[[ DATA PROVIDED, beginning ]]

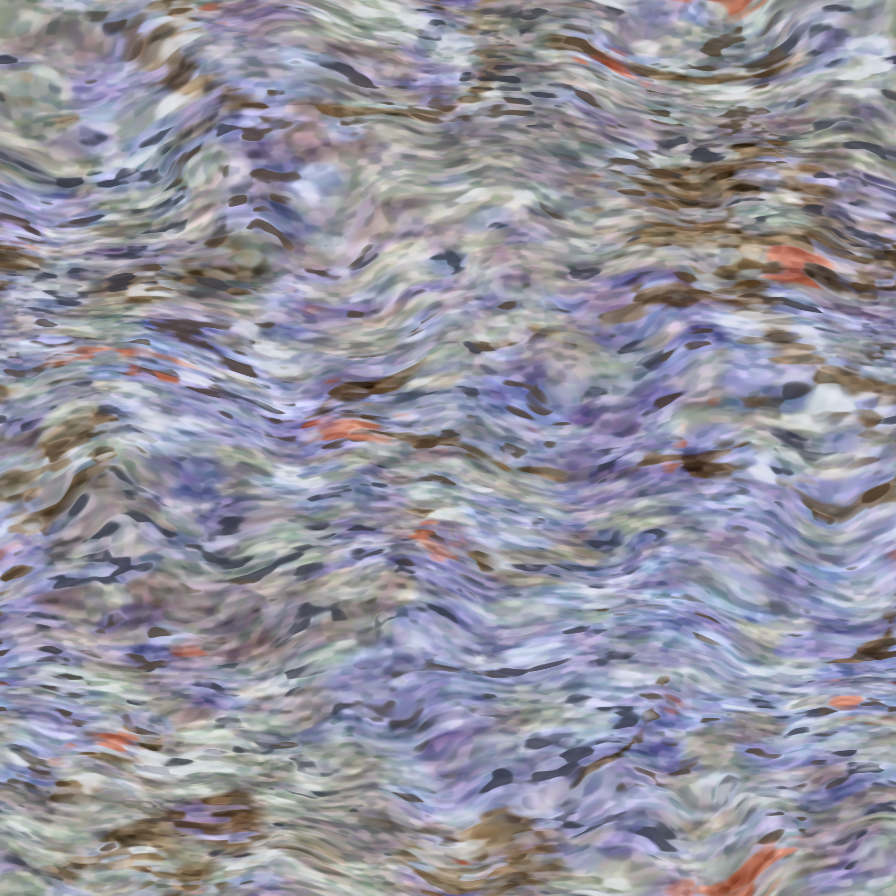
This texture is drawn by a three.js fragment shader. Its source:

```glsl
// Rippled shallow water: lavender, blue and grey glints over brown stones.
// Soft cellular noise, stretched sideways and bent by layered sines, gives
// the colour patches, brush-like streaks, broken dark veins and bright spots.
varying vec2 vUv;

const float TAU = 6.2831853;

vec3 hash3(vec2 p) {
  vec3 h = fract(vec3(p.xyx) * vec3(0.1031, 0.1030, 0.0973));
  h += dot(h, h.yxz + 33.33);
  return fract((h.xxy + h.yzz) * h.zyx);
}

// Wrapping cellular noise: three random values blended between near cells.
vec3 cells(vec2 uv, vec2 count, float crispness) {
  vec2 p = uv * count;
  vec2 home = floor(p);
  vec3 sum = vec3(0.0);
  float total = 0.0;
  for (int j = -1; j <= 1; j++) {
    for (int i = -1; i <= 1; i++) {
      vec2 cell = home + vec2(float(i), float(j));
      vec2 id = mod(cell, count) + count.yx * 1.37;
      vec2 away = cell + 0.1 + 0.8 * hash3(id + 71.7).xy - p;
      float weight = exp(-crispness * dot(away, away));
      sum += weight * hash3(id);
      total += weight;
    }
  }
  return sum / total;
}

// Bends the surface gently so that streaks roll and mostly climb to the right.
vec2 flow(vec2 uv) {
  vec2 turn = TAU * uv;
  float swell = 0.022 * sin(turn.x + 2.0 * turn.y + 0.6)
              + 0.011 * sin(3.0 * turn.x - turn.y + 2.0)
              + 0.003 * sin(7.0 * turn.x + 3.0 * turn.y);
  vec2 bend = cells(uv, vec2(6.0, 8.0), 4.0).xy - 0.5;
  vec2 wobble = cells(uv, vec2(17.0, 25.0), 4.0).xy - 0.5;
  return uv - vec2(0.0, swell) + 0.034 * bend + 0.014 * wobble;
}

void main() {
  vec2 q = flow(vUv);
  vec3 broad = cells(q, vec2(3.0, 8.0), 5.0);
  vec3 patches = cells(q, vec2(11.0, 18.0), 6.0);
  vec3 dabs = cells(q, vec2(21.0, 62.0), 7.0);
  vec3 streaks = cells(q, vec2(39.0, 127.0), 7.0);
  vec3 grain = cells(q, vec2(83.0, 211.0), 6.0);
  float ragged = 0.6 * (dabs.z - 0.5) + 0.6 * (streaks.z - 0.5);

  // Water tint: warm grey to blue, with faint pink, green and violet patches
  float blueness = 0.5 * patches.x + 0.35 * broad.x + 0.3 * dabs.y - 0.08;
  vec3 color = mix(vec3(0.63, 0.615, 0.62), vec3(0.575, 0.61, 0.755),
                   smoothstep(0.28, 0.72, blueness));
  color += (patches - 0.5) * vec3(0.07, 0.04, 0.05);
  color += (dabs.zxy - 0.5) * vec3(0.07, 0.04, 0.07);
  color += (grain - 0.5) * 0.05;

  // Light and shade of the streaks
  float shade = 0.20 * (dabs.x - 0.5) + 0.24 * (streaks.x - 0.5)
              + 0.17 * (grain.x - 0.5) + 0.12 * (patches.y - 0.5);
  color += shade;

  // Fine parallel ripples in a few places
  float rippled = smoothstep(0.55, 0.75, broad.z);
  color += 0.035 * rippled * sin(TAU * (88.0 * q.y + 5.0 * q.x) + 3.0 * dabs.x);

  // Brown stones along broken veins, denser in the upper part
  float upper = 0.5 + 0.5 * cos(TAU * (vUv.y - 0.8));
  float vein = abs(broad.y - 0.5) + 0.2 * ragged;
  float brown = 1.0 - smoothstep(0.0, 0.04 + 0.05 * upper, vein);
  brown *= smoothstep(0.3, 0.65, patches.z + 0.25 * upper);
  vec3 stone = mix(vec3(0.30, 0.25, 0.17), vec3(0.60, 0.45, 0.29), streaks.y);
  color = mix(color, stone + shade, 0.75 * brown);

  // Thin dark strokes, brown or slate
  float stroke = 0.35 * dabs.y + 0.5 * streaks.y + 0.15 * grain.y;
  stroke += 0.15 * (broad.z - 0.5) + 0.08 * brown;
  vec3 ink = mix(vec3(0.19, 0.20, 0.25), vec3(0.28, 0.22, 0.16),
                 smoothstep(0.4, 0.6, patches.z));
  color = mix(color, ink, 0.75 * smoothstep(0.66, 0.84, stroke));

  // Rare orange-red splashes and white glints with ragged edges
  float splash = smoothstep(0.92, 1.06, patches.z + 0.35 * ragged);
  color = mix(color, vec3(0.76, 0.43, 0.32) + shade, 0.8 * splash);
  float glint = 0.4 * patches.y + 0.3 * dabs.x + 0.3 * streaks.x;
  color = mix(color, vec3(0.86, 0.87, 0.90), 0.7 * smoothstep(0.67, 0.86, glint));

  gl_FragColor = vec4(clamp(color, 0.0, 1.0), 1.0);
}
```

[[ DATA PROVIDED, end ]]

TASK INSTRUCTIONS:
The records are to be duplicated in full and exactly, with images left out.

TASK RESPONSE:
This texture is drawn by a three.js fragment shader. Its source:

```glsl
// Rippled shallow water: lavender, blue and grey glints over brown stones.
// Soft cellular noise, stretched sideways and bent by layered sines, gives
// the colour patches, brush-like streaks, broken dark veins and bright spots.
varying vec2 vUv;

const float TAU = 6.2831853;

vec3 hash3(vec2 p) {
  vec3 h = fract(vec3(p.xyx) * vec3(0.1031, 0.1030, 0.0973));
  h += dot(h, h.yxz + 33.33);
  return fract((h.xxy + h.yzz) * h.zyx);
}

// Wrapping cellular noise: three random values blended between near cells.
vec3 cells(vec2 uv, vec2 count, float crispness) {
  vec2 p = uv * count;
  vec2 home = floor(p);
  vec3 sum = vec3(0.0);
  float total = 0.0;
  for (int j = -1; j <= 1; j++) {
    for (int i = -1; i <= 1; i++) {
      vec2 cell = home + vec2(float(i), float(j));
      vec2 id = mod(cell, count) + count.yx * 1.37;
      vec2 away = cell + 0.1 + 0.8 * hash3(id + 71.7).xy - p;
      float weight = exp(-crispness * dot(away, away));
      sum += weight * hash3(id);
      total += weight;
    }
  }
  return sum / total;
}

// Bends the surface gently so that streaks roll and mostly climb to the right.
vec2 flow(vec2 uv) {
  vec2 turn = TAU * uv;
  float swell = 0.022 * sin(turn.x + 2.0 * turn.y + 0.6)
              + 0.011 * sin(3.0 * turn.x - turn.y + 2.0)
              + 0.003 * sin(7.0 * turn.x + 3.0 * turn.y);
  vec2 bend = cells(uv, vec2(6.0, 8.0), 4.0).xy - 0.5;
  vec2 wobble = cells(uv, vec2(17.0, 25.0), 4.0).xy - 0.5;
  return uv - vec2(0.0, swell) + 0.034 * bend + 0.014 * wobble;
}

void main() {
  vec2 q = flow(vUv);
  vec3 broad = cells(q, vec2(3.0, 8.0), 5.0);
  vec3 patches = cells(q, vec2(11.0, 18.0), 6.0);
  vec3 dabs = cells(q, vec2(21.0, 62.0), 7.0);
  vec3 streaks = cells(q, vec2(39.0, 127.0), 7.0);
  vec3 grain = cells(q, vec2(83.0, 211.0), 6.0);
  float ragged = 0.6 * (dabs.z - 0.5) + 0.6 * (streaks.z - 0.5);

  // Water tint: warm grey to blue, with faint pink, green and violet patches
  float blueness = 0.5 * patches.x + 0.35 * broad.x + 0.3 * dabs.y - 0.08;
  vec3 color = mix(vec3(0.63, 0.615, 0.62), vec3(0.575, 0.61, 0.755),
                   smoothstep(0.28, 0.72, blueness));
  color += (patches - 0.5) * vec3(0.07, 0.04, 0.05);
  color += (dabs.zxy - 0.5) * vec3(0.07, 0.04, 0.07);
  color += (grain - 0.5) * 0.05;

  // Light and shade of the streaks
  float shade = 0.20 * (dabs.x - 0.5) + 0.24 * (streaks.x - 0.5)
              + 0.17 * (grain.x - 0.5) + 0.12 * (patches.y - 0.5);
  color += shade;

  // Fine parallel ripples in a few places
  float rippled = smoothstep(0.55, 0.75, broad.z);
  color += 0.035 * rippled * sin(TAU * (88.0 * q.y + 5.0 * q.x) + 3.0 * dabs.x);

  // Brown stones along broken veins, denser in the upper part
  float upper = 0.5 + 0.5 * cos(TAU * (vUv.y - 0.8));
  float vein = abs(broad.y - 0.5) + 0.2 * ragged;
  float brown = 1.0 - smoothstep(0.0, 0.04 + 0.05 * upper, vein);
  brown *= smoothstep(0.3, 0.65, patches.z + 0.25 * upper);
  vec3 stone = mix(vec3(0.30, 0.25, 0.17), vec3(0.60, 0.45, 0.29), streaks.y);
  color = mix(color, stone + shade, 0.75 * brown);

  // Thin dark strokes, brown or slate
  float stroke = 0.35 * dabs.y + 0.5 * streaks.y + 0.15 * grain.y;
  stroke += 0.15 * (broad.z - 0.5) + 0.08 * brown;
  vec3 ink = mix(vec3(0.19, 0.20, 0.25), vec3(0.28, 0.22, 0.16),
                 smoothstep(0.4, 0.6, patches.z));
  color = mix(color, ink, 0.75 * smoothstep(0.66, 0.84, stroke));

  // Rare orange-red splashes and white glints with ragged edges
  float splash = smoothstep(0.92, 1.06, patches.z + 0.35 * ragged);
  color = mix(color, vec3(0.76, 0.43, 0.32) + shade, 0.8 * splash);
  float glint = 0.4 * patches.y + 0.3 * dabs.x + 0.3 * streaks.x;
  color = mix(color, vec3(0.86, 0.87, 0.90), 0.7 * smoothstep(0.67, 0.86, glint));

  gl_FragColor = vec4(clamp(color, 0.0, 1.0), 1.0);
}
```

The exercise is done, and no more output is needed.